       The dedication also reveals Machiavelli’s intended audience. He tells Lorenzo that “thought this gift is no doubt unworthy of you … I haven’t prettified the book or padded it out with long sentences or pompous, pretentious words, or any of the unnecessary flourishes and attractions, so many writers use”.[2]Machiavelli sees The Prince as a realistic “how to” guide for men going into, and in politics and as well as young lords and rulers. The consumers of this book would be wealthy men or men part of the upwardly mobile, meaning those who are moving to a higher social class; acquiring wealth and status. Machiavelli's audience reflects his own low-class to high-class ascent. 



[1]Niccolò Machiavelli, and Tim Parks. The Prince. London: Penguin Classics, (2014):3-4.

[2]Machiavelli, The Prince: 3-4. 

 

  Girl in a jacketThe Treatise, The Courtesy book

       The Prince is one example of the many courtesy books and treatises that flourished and gained massive popularity during the Renaissance. These were books that attempt to codify manners, styles, ideas and values of society.[1]With humanism promoting the importance of education, living an active life [ being not only immersed in society but also contributing to society] and the invention of the printing press, there was an improvement in the average Florentines education and literacy.  The printing press and the development of the book trade allowed for people to get their hands of these  materials as it “created and fostered a sense of close communication and solidarity among those with similar interests and tastes.”[2]

       This genre of book was very appealing to humanists and young men who are part of the upwardly mobile, who follow and studied this book religiously. 

       A feature of this book is the table of contents [ pictured to the right]  which allows the reader to glance through the content of the book and to find the section that he needs quickly.  The contents of the book range from advice on :  “how to govern cities and states that were previously government” [ chapter 4];  to whether is it better to be feared or loved” [ chapter 17]; to  “the role of luck in human affairs and how to defend against it” [ chapter 25]. [3]

       The universality of this book can be used for someone who either runs a small town or even household to someone who rules over an entire country and empire. This particular book, printed in 1541, was not the first publication of The Prince, so it was likely a reprint having been sought after and in demand. The size and portability of the book and the common vernacular that it is written in ( Italian )  meant that it was accessible and understandable to the young Italian student. However, this particular copy has no marginalia and is in excellent shape meaning that it was not heavily used, perhaps being a second copy meant only for one’s collection. 

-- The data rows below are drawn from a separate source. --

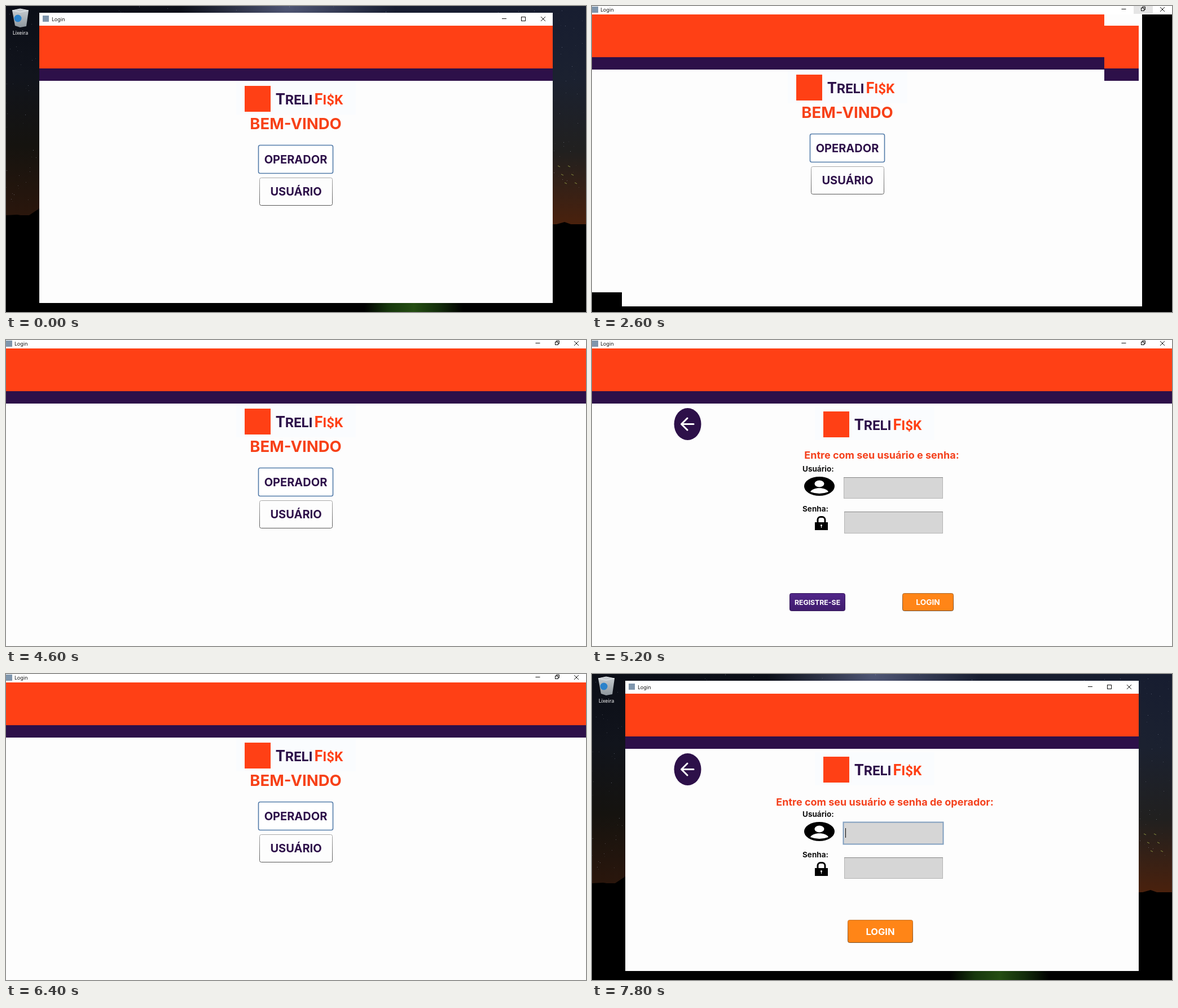
These frames come from a looping animation (1028x544 px, 8 s). An HTML page with a canvas:

```html
<!DOCTYPE html>
<html lang="pt">
<head>
<meta charset="utf-8">
<title>Login</title>
<style>
html, body { margin: 0; width: 100%; height: 100%; overflow: hidden; background: #000; }
canvas { display: block; }
</style>
</head>
<body>
<canvas id="stage" width="1028" height="544"></canvas>
<script>
const c = document.getElementById('stage').getContext('2d');
const ORANGE = '#ff4015', PURPLE = '#2d1049', PAGE = '#fdfdfd', INK = '#111';
const LOOP = 8000;

// start time, page, window mode, hovered window button
const steps = [
  [0, 'welcome', 'window', ''],
  [2400, 'welcome', 'window', 'size'],
  [2600, 'welcome', 'growing', 'size'],
  [2800, 'welcome', 'full', 'size'],
  [3400, 'welcome', 'full', ''],
  [3600, 'operator', 'full', ''],
  [4600, 'welcome', 'full', ''],
  [5000, 'user', 'full', ''],
  [5800, 'welcome', 'full', ''],
  [6000, 'blank', 'full', ''],
  [6200, 'welcome', 'full', ''],
  [7000, 'welcome', 'window', 'both'],
  [7200, 'welcome', 'window', ''],
  [7600, 'operator', 'window', '']
];

function rect(x, y, w, h, fill) {
  c.fillStyle = fill;
  c.fillRect(x, y, w, h);
}

function ellipse(x, y, rx, ry, fill) {
  c.fillStyle = fill;
  c.beginPath();
  c.ellipse(x, y, rx, ry, 0, 0, 7);
  c.fill();
}

function line(color, width, ...points) {
  c.strokeStyle = color;
  c.lineWidth = width;
  c.beginPath();
  points.forEach(([x, y]) => c.lineTo(x, y));
  c.stroke();
}

function text(str, x, y, size, fill, align = 'left', font = '700', family = 'Inter') {
  c.font = `${font} ${size}px "${family}", sans-serif`;
  c.textAlign = align;
  c.fillStyle = fill;
  c.fillText(str, x, y);
  return c.measureText(str).width;
}

function gradient(y0, y1, ...colors) {
  const g = c.createLinearGradient(0, y0, 0, y1);
  colors.forEach((color, i) => g.addColorStop(i / (colors.length - 1), color));
  return g;
}

function button(label, x, y, w, h, size, fill, ink, border, width = 1) {
  c.beginPath();
  c.roundRect(x + .5, y + .5, w - 1, h - 1, 3);
  c.fillStyle = fill;
  c.fill();
  c.strokeStyle = border;
  c.lineWidth = width;
  c.stroke();
  text(label, x + w / 2, y + h / 2 + size * .37, size, ink, 'center');
}

function desktop() {
  rect(0, 0, 1028, 544, '#000');
  rect(0, 0, 514, 372, gradient(0, 372, '#0b0e17', '#11141c', '#15130f', '#2a160c'));
  rect(514, 0, 514, 388, gradient(0, 388, '#171d30', '#1b2130', '#21201f', '#4a210d'));
  const haze = c.createRadialGradient(500, 0, 5, 500, 0, 190);
  haze.addColorStop(0, '#4d5472');
  haze.addColorStop(1, '#4d547200');
  rect(300, 0, 400, 12, haze);
  let seed = 7;
  const rand = () => (seed = seed * 16807 % 2147483647) / 2147483647;
  for (let i = 0; i < 650; i++)
    rect(rand() * 1028 | 0, rand() * 350 | 0, 1, 1, `rgba(190,200,220,${rand() * .45})`);
  for (let i = 0; i < 6; i++)
    line('#8c9440', 1, [978 + i * 6, 284 + i * 15 % 45], [982 + i * 6, 286 + i * 15 % 45]);
  c.fillStyle = '#000';
  c.beginPath();
  [[0, 372], [20, 371], [38, 374], [59, 360], [59, 544], [969, 544], [969, 390], [990, 384],
    [1004, 389], [1028, 390], [1028, 544], [0, 544]].forEach(([x, y]) => c.lineTo(x, y));
  c.fill();
  const grass = c.createLinearGradient(635, 0, 810, 0);
  ['#000', '#17370d', '#244d12', '#132d0b', '#000'].forEach((g, i) => grass.addColorStop(i / 4, g));
  rect(635, 528, 175, 16, grass);

  // recycle bin
  c.fillStyle = gradient(5, 38, '#c9ced2', '#8f979d');
  c.beginPath();
  [[11, 8], [25, 5], [40, 8], [36, 36], [25, 38], [16, 35]].forEach(([x, y]) => c.lineTo(x, y));
  c.fill();
  line('#e8ecee', 1, [11, 8], [25, 11], [40, 8], [25, 5], [11, 8]);
  ellipse(21, 22, 6.5, 6.5, '#2a82cb');
  text('Lixeira', 25.5, 51, 9, '#fff', 'center', '400', 'Noto Sans');
}

function titleBar(full, hover) {
  const top = full ? 0 : 12, left = full ? 0 : 59, h = full ? 15 : 23;
  const right = full ? 1028 : 969, mid = full ? 6 : 23;
  const [min, size, close] = full ? [942.5, 977, 1011] : [883, 917, 952];
  rect(left, top, right - left, h, '#fff');
  if (hover) rect(size - 17, top, 34, full ? 14 : h, '#e5e5e5');
  if (hover === 'both') rect(close - 17, top, 34, h, '#f5c3c9');
  rect(full ? 0 : 65, full ? 1 : 17, 11, 11, '#7f96ad');
  text('Login', full ? 15 : 81, full ? 10 : 27, 9, '#111', 'left', '400', 'Noto Sans');
  line(INK, 1, [min - 4, mid - .5], [min + 4, mid - .5]);
  c.strokeStyle = INK;
  if (full) {
    c.strokeRect(size - 3.5, mid - 2.5, 5, 5);
    line(INK, 1, [size - 1.5, mid - 2.5], [size - 1.5, mid - 4.5], [size + 3.5, mid - 4.5],
      [size + 3.5, mid + .5], [size + 1.5, mid + .5]);
  } else c.strokeRect(size - 3.5, mid - 3.5, 7, 7);
  line(INK, 1, [close - 4, mid - 4], [close + 4, mid + 4]);
  line(INK, 1, [close + 4, mid - 4], [close - 4, mid + 4]);
}

function header(x, y, w) {
  rect(x, y, w, 76, ORANGE);
  rect(x, y + 76, w, 22, PURPLE);
}

function logo(x, y) {
  rect(x - 15, y - 7, 212, 59, '#fafcfe');
  rect(x, y + 1, 46, 46, ORANGE);
  let pen = x + 55;
  const parts = [['T', 27, PURPLE], ['RELI', 24, PURPLE], ['F', 27, ORANGE], ['I$K', 24, ORANGE]];
  parts.forEach(([str, size, fill], i) => {
    if (i === 2) pen += 3;
    pen += text(str, pen, y + 34, size, fill, 'left', '700', 'Roboto');
  });
}

function field(x, y, w, h, focus) {
  rect(x, y, w, h, '#d6d6d6');
  c.lineWidth = focus ? 2 : 1;
  c.strokeStyle = focus ? '#819fc0' : '#b4b4b4';
  c.strokeRect(x + .5, y + .5, w - 1, h - 1);
  if (focus) rect(x + 4, y + 11, 1, 17, '#000');
  else line('#858585', 1, [x, y + .5], [x + w, y + .5]);
}

function person(x, y) {
  ellipse(x, y, 27, 17, '#000');
  ellipse(x, y - 4.5, 8.5, 6, '#fff');
  c.beginPath();
  c.moveTo(x - 16, y + 10);
  c.bezierCurveTo(x - 12, y + 1, x + 12, y + 1, x + 16, y + 10);
  c.quadraticCurveTo(x, y + 16, x - 16, y + 10);
  c.fill();
}

function lock(x, y) {
  rect(x, y + 11, 23, 14, '#000');
  c.strokeStyle = '#000';
  c.lineWidth = 3;
  c.beginPath();
  c.roundRect(x + 5, y + 1.5, 13, 16, 5);
  c.stroke();
  rect(x, y + 11, 23, 14, '#000');
  ellipse(x + 11.5, y + 16.5, 1.5, 1.5, '#fff');
  rect(x + 11, y + 17, 1, 4, '#fff');
}

function welcome() {
  logo(423, 121);
  text('BEM-VINDO', 513.5, 199, 27.5, '#f74118', 'center');
  button('OPERADOR', 447, 227, 133, 51, 20, '#fff', PURPLE, '#527ba9', 1.6);
  button('USUÁRIO', 449, 285, 130, 50, 20, PAGE, PURPLE, gradient(285, 335, '#aaa', '#555'));
}

function form(operator) {
  const up = operator ? 0 : 1;
  ellipse(169.5, 149.5, 24, 28.5, PURPLE);
  c.lineCap = c.lineJoin = 'round';
  line('#fff', 3, [180, 149.5], [159, 149.5]);
  line('#fff', 3, [169, 139], [158.5, 149.5], [169, 160]);
  c.lineCap = 'butt';
  c.lineJoin = 'miter';
  logo(410, 126);
  text(operator ? 'Entre com seu usuário e senha de operador:' : 'Entre com seu usuário e senha:',
    operator ? 519 : 513.5, operator ? 214 : 210.5, 18, '#f4411d', 'center');
  text('Usuário:', 373, 234, 13.5, INK);
  person(403, 260);
  field(operator ? 445 : 446, operator ? 243 : 244, operator ? 178 : 176, operator ? 40 : 38, operator);
  text('Senha:', 373, 306 - up, 13.5, INK);
  lock(395, 314 - up);
  field(447, 306 - up, 175, 38 + up, false);
}

function formButtons(operator) {
  const border = gradient(437, 482, '#c9752a', '#6b4a2a');
  if (operator) {
    button('LOGIN', 453, 437, 116, 41, 16.5, '#ff8517', '#fff', border);
  } else {
    button('REGISTRE-SE', 350, 450, 99, 32, 12.3, gradient(450, 482, '#52278a', '#3f1c6c'), '#fff', '#35175a');
    button('LOGIN', 550, 450, 91, 32, 13.7, '#ff8517', '#fff', border);
  }
}

function scene(page, mode, hover) {
  const full = mode !== 'window', growing = mode === 'growing';
  if (full) rect(0, 0, 1028, 544, PAGE);
  else {
    desktop();
    rect(59, 12, 910, 516, PAGE);
  }
  if (growing) {
    rect(975, 15, 53, 529, '#000');
    rect(0, 534, 1028, 10, '#000');
    rect(0, 509, 53, 35, '#000');
    header(908, 35, 61);
  }
  titleBar(full, hover);
  if (page === 'blank') return;
  if (full) header(0, 15, growing ? 908 : 1028);
  else header(59, 35, 910);

  c.save();
  c.translate(growing ? -61 : 0, full ? 0 : 20);
  if (page === 'welcome') welcome();
  else form(page === 'operator');
  c.restore();
  if (page !== 'welcome') formButtons(page === 'operator');
}

function frame() {
  const t = performance.now() % LOOP;
  const [, page, mode, hover] = steps.findLast(step => step[0] <= t);
  scene(page, mode, hover);
  requestAnimationFrame(frame);
}
frame();
</script>
</body>
</html>
```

        The Prince can be credited for Machievelli's popularity and influence after his death. His controversial ideas and views were more accepted after his death as the Prince, and other books dealing with taboo and controversial topics became more popular.  His writing greatly influenced the Enlightenment and modern politics, and it is evident that print culture and its power that spread Machiavelli's words, both immortalized him and made him into a historical celebrity.



[1]Giovanni Della Casa, Kenneth R. Bartlett, and Konrad Eisenbichler, Galateo: A Renaissance Treatise on Manners, (Toronto: Centre for Reformation and Renaissance Studies, 1994),16. 

[2]Martin Davies, Humanism in script and print in the fifteenth century. ( New York:  2004), 1. 

[3]Machiavelli, The Prince: v – vi. 

 

Bibliography   

Davies, Martin. Humanism in script and print in the fifteenth century. The Cambridge Companion to Renaissance Humanism. New York: 2004. 

Machiavelli, Niccolò, and Tim Parks. The Prince. London: Penguin Classics, 2014. 

Giovanni Della Casa, Kenneth R. Bartlett, and Konrad Eisenbichler. Galateo: A Renaissance Treatise on Manners. Toronto: Centre for Reformation and Renaissance Studies, 1994.

 

 

Niccolo Machiavelli: Florentine Bad Boy